I’ve posted about trolling before when I returned from a conference – and feel inspired to do so again having returned from another! I went to a colleague’s workshop on CyberTrauma recently, and spent a very enjoyable day with counsellors, teachers, and other people with an interest in e-safety when it comes to working with children. One of the most interesting debates was around trolling, and how this can be misunderstood in the context of the Internet as a result of media attention that aims to highlight the negative behaviours online that we encounter.
Here’s how I see it: it’s all down to the intention of the poster.
Cyberbullying is not trolling.
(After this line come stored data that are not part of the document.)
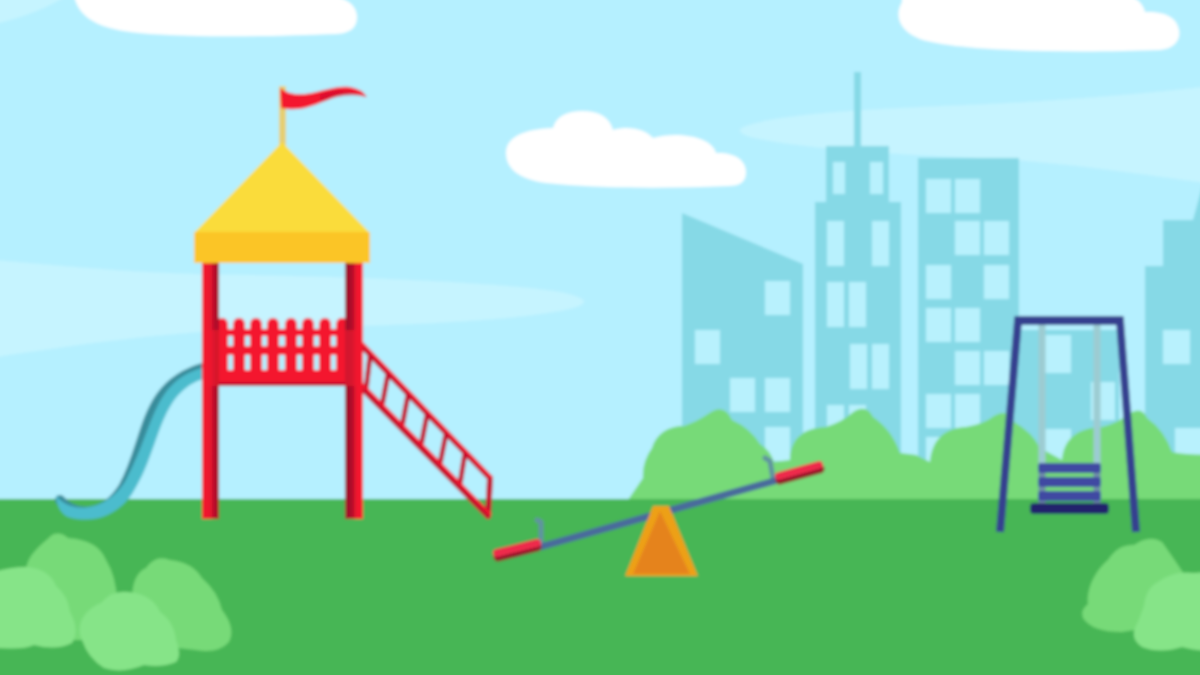
<!DOCTYPE html>
<html lang="en">
<head>
<meta charset="utf-8">
<title>City playground</title>
<style>
:root {
  --sky: #b5f0ff;
  --haze: #c6f4ff;
  --cloud: #ffffff;
  --city: #86d9e6;
  --window: #b8f1fd;
  --hedge: #77da78;
  --bush-light: #86e488;
  --grass: #46b654;
  --red: #f4142f;
  --red-deep: #c20f2d;
  --red-dark: #8e1226;
  --yellow: #fadc3a;
  --amber: #fbc526;
  --pole: #e5cf72;
  --slide: #4bbccd;
  --slide-dark: #398c9b;
  --beam: #4a6a9c;
  --handle: #6193a0;
  --orange: #e5831e;
  --orange-edge: #eda019;
  --navy: #35408f;
  --navy-light: #4048a2;
  --navy-dark: #20206c;
  --rope: #9cccd2;
}
html, body { margin: 0; height: 100%; overflow: hidden; background: var(--sky); }
.scene { display: block; width: 1200px; height: 675px; }
.sky { fill: var(--sky); }
.haze { fill: var(--haze); }
.clouds { fill: var(--cloud); }
.city { fill: var(--city); }
.windows { fill: var(--window); }
.hedge, .bush-back { fill: var(--hedge); }
.bush-front { fill: var(--bush-light); }
.grass { fill: var(--grass); }
.line { fill: none; stroke-linecap: round; stroke-linejoin: round; }
</style>
</head>
<body>
<svg class="scene" viewBox="0 0 1200 675" role="img" aria-label="Playground with a slide tower, seesaw and swing in front of a city skyline">
  <defs>
    <filter id="soft-focus" filterUnits="userSpaceOnUse" x="-30" y="-30" width="1260" height="735">
      <feGaussianBlur stdDeviation="1.8"/>
    </filter>
    <linearGradient id="post-shade">
      <stop offset="0" stop-color="#f4142f"/>
      <stop offset=".5" stop-color="#e8122f"/>
      <stop offset=".75" stop-color="#b01029"/>
      <stop offset="1" stop-color="#a81028"/>
    </linearGradient>
    <linearGradient id="post-shade-right">
      <stop offset="0" stop-color="#98122a"/>
      <stop offset=".4" stop-color="#b01029"/>
      <stop offset=".65" stop-color="#f4142f"/>
      <stop offset="1" stop-color="#f4142f"/>
    </linearGradient>
    <rect id="window" width="25" height="34"/>
    <rect id="window-slim" width="17" height="45"/>
    <path id="picket" d="M-6 64V8Q-6 0 0 0T6 8V64Z"/>
  </defs>

  <g filter="url(#soft-focus)">
    <rect class="sky" x="-30" y="-30" width="1260" height="735"/>

    <g class="haze">
      <path d="M-30 258C60 265 130 274 250 275C400 278 510 284 560 292Q608 302 560 311C500 322 390 326 270 328C150 333 70 346 -30 361Z"/>
      <path d="M1230 84C1130 96 1030 103 920 107C830 111 770 117 746 126Q732 131 750 137C800 149 900 155 1000 159C1090 165 1150 176 1230 186Z"/>
      <path d="M-30 -30H96Q60 14 -30 29Z"/>
    </g>

    <g class="clouds">
      <path d="M74 -30V-4C80 22 106 31 150 34C210 38 280 36 336 34C352 33 357 27 357 16C356 4 346 -2 326 -6V-30Z"/>
      <path d="M902 -30V2C893 18 902 32 920 39C958 52 1080 53 1160 50C1174 49 1181 40 1179 30C1177 17 1164 11 1145 12C1143 2 1134 -4 1120 -8V-30Z"/>
      <path d="M506 153C506 138 522 129 553 128C556 116 568 111 582 111C600 111 610 118 613 130C630 125 646 130 653 138C676 131 712 136 716 153C734 152 746 160 746 172C746 182 740 186 728 186C660 189 590 188 546 183C518 179 506 168 506 153Z"/>
    </g>

    <g class="city">
      <path d="M682 213L803 264V510H682Z"/>
      <path d="M815 202H826V146H854V72H861V146H889V202H901V510H815Z"/>
      <rect x="918" y="158" width="101" height="350"/>
      <rect x="1019" y="330" width="100" height="170"/>
      <path d="M1145 266H1163V220H1193L1204 180H1230V510H1145Z"/>
    </g>
    <g class="windows">
      <use href="#window" x="765" y="281"/>
      <use href="#window" x="695" y="330"/>
      <use href="#window" x="730" y="378"/>
      <use href="#window" x="765" y="378"/>
      <use href="#window" x="765" y="427"/>
      <rect x="833" y="162" width="12" height="32"/>
      <rect x="870" y="162" width="13" height="32"/>
      <use href="#window-slim" x="827" y="221"/>
      <use href="#window-slim" x="872" y="221"/>
      <use href="#window-slim" x="827" y="282"/>
      <use href="#window-slim" x="849" y="282"/>
      <use href="#window-slim" x="850" y="344"/>
      <use href="#window-slim" x="872" y="344"/>
      <use href="#window-slim" x="827" y="405"/>
      <use href="#window-slim" x="849" y="405"/>
      <use href="#window" x="926" y="179"/>
      <use href="#window" x="955" y="179"/>
      <use href="#window" x="955" y="221"/>
      <use href="#window" x="984" y="221"/>
      <use href="#window" x="926" y="265"/>
      <use href="#window" x="984" y="265"/>
      <use href="#window" x="926" y="308"/>
      <use href="#window" x="955" y="308"/>
      <use href="#window" x="955" y="351"/>
      <use href="#window" x="984" y="351"/>
      <use href="#window" x="926" y="394"/>
      <use href="#window" x="955" y="394"/>
      <use href="#window" x="926" y="437"/>
      <rect x="1044" y="335" width="27" height="38"/>
      <rect x="1091" y="382" width="24" height="38"/>
      <rect x="1044" y="429" width="27" height="38"/>
      <rect x="1163" y="330" width="27" height="34"/>
      <rect x="1175" y="428" width="30" height="34"/>
    </g>

    <path class="hedge" d="M628 500L643 478Q642 462 652 448C656 434 668 426 684 426Q698 421 708 414Q724 402 732 420Q750 428 760 444Q770 450 774 462L790 460C790 440 802 428 826 427Q842 422 852 413Q866 403 873 417Q892 430 900 453L916 455L930 462C932 440 944 428 966 427Q984 424 994 416Q1008 408 1014 422Q1032 432 1040 448L1062 460C1064 438 1078 428 1102 427Q1118 423 1130 413Q1142 406 1147 418Q1164 430 1172 452Q1190 456 1230 454V510H628Z"/>
    <rect class="grass" x="-30" y="499" width="1260" height="206"/>

    <g id="slide">
      <path class="line" d="M60 500C74 516 104 519 124 486C150 438 142 384 206 367" stroke="var(--slide-dark)" stroke-width="10"/>
      <path d="M56 495Q57 512 68 517C92 524 116 517 132 494C162 448 157 392 206 378V367C152 380 156 424 126 480C108 510 76 514 60 500Z" fill="var(--slide)"/>
    </g>

    <g id="ladder">
      <g class="line" stroke="var(--red-deep)" stroke-width="6">
        <path d="M362 346L490 478M362 388L488 516M490 478L488 516"/>
        <path d="M370 356L366 390M388 374L382 406M408 395L402 427M427 415L421 446M446 434L440 464M465 453L460 484" stroke-width="5"/>
      </g>
      <path class="line" d="M362 343L491 477M362 384L490 514" stroke="var(--red)" stroke-width="3"/>
    </g>

    <g id="tower">
      <g id="fence" fill="var(--red)">
        <use href="#picket" x="222" y="318"/>
        <use href="#picket" x="239" y="318"/>
        <use href="#picket" x="256" y="318"/>
        <use href="#picket" x="273" y="318"/>
        <use href="#picket" x="291" y="318"/>
        <use href="#picket" x="308" y="318"/>
        <use href="#picket" x="325" y="318"/>
        <use href="#picket" x="342" y="318"/>
        <rect x="216" y="329" width="132" height="7"/>
        <rect x="216" y="346" width="132" height="9"/>
        <rect x="210" y="370" width="144" height="16"/>
      </g>
      <rect x="212" y="382" width="140" height="4" fill="var(--red-deep)"/>
      <rect x="202" y="258" width="17" height="261" fill="url(#post-shade)"/>
      <rect x="345" y="258" width="18" height="261" fill="url(#post-shade-right)"/>
      <path d="M202 330H219V386H202ZM345 330H363V386H345Z" fill="var(--red)" opacity=".6"/>
      <rect x="279" y="86" width="7" height="60" fill="var(--pole)"/>
      <path d="M280 88C302 104 326 84 350 87Q362 89 367 97Q352 92 338 96C320 102 304 113 281 108Z" fill="var(--red)"/>
      <path d="M320 95Q340 85 367 97Q346 92 320 102Z" fill="var(--red-deep)" opacity=".5"/>
      <path d="M282 142L370 233H194Z" fill="var(--yellow)"/>
      <rect x="194" y="232" width="176" height="31" fill="var(--amber)"/>
    </g>

    <g id="seesaw">
      <path class="line" d="M541 545V522L537 520M773 479L770 461L765 458" stroke="var(--handle)" stroke-width="5"/>
      <path class="line" d="M515 554L806 472" stroke="var(--beam)" stroke-width="7"/>
      <path class="line" d="M498 557L537 547M780 480L820 469" stroke="var(--red-dark)" stroke-width="9"/>
      <path class="line" d="M497 553L537 543M779 476L819 465" stroke="#ee2a4b" stroke-width="8"/>
      <path d="M653 506H669L698 576H625Z" fill="var(--orange-edge)"/>
      <path d="M660 511L690 574H633Z" fill="var(--orange)"/>
    </g>

    <g id="swing">
      <path d="M1042 324V464M1097 324V464" fill="none" stroke="var(--rope)" stroke-width="7"/>
      <path d="M1018 321L1000 532M1120 321L1136 532" fill="none" stroke="var(--navy)" stroke-width="8"/>
      <rect x="1014" y="316" width="110" height="9" rx="2" fill="var(--navy)"/>
      <path d="M1042 464V504M1097 464V504" fill="none" stroke="#6f8fa8" stroke-width="7"/>
      <g fill="var(--navy-light)">
        <rect x="1038" y="463" width="63" height="10" rx="3"/>
        <rect x="1038" y="477" width="63" height="10" rx="3"/>
        <rect x="1038" y="491" width="63" height="10" rx="3"/>
      </g>
      <rect x="1030" y="503" width="79" height="11" rx="4" fill="var(--navy-dark)"/>
    </g>

    <g id="bushes">
      <path class="bush-back" d="M26 570C28 554 40 546 52 535Q60 531 68 538Q98 540 106 560Q116 576 117 600L100 640H40Z"/>
      <path class="bush-back" d="M132 600Q132 574 146 568Q156 554 170 560Q192 562 202 578Q218 592 222 610Q236 628 229 642Q218 654 196 650L160 646Z"/>
      <path class="bush-front" d="M-30 580Q4 566 28 567Q50 570 56 586Q68 596 70 612Q80 630 72 643Q56 651 34 645Q20 652 -30 645Z"/>
      <path class="bush-front" d="M82 640C74 622 88 608 101 603Q112 590 128 592Q152 594 160 612Q174 622 176 640Q182 656 176 662Q162 668 144 665Q122 674 104 668Q88 658 82 640Z"/>
      <path class="bush-back" d="M1088 604C1086 586 1098 568 1108 560Q1118 544 1134 545Q1150 534 1162 542Q1172 556 1184 574L1160 632Q1140 628 1122 632Q1092 632 1083 618Q1080 610 1088 604Z"/>
      <path class="bush-front" d="M1144 606Q1146 588 1158 582Q1174 570 1194 573L1230 570V652Q1200 652 1182 647Q1160 654 1142 647Q1128 638 1138 622Z"/>
    </g>
  </g>
</svg>
</body>
</html>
Nor are flames or flamewars. Nor is downright online abuse of another human being or beings online when done anonymously through a public forum such as Twitter. I do feel that the recent legal moves towards prosecution of those who engage in online abuse is a good thing, as I do feel that this addresses the incongruent gap between what is “real” abuse and what is “unreal” (as in: “it’s virtual so it doesn’t exist” – a phrase that has haunted my career when looking at the validity of online relationships, and which inspired one of my favourite self-penned articles back in 2001).
But trolling itself need not be abusive. It certainly can be irritating, frustrating, annoying, and create hours of time spent moderating forum posts, tweets, and blog comments when time could be better spent on something else. And it is true to say that it can often be abusive in nature and appear insulting (at best). But while trolling can be abusive, that does not mean that that is the central aim of trolling behaviour. The central aim of trolling is to lead the audience away from the intention of the initial poster. It’s a smoke and mirrors exercise to draw attention to a new topic – one that is seemingly related but in effect creates a different conversation, ensuring the original point-of-view is lost. Take away the insults, threats, verbal abuse and (usually) bad spelling/use of caps and what you can see is an artform. Done well, trolling is actually quite clever. And a lot of the time, it’s actually quite funny (remember Rickrolling? That’s a classic example of trolling).
There are plenty of lists of the top examples of trolling over the last 25 years online, and plenty of articles discussing it (here’s a good simple one from Urban75). I’m finding that within my work conversations it’s getting increasingly hard to distinguish between good old trolling and internet abuse, and that makes life difficult when training and offering informed opinion about how society could or should treats trolls, particularly within the field of mental health.
In the past few years the phrase “don’t feed the trolls” became a meme in itself – and when re-dressed as “don’t feed the online abusers” it makes perfect sense (although that attitude has changed in light of online abuse being (rightly) taken as a criminal matter rather than simply an annoyance).
But let’s be clearer in our definitions of what is trolling and what is online abuse – it’s going to make addressing mental health issues caused or exacerbated by types of online behaviour WAY easier.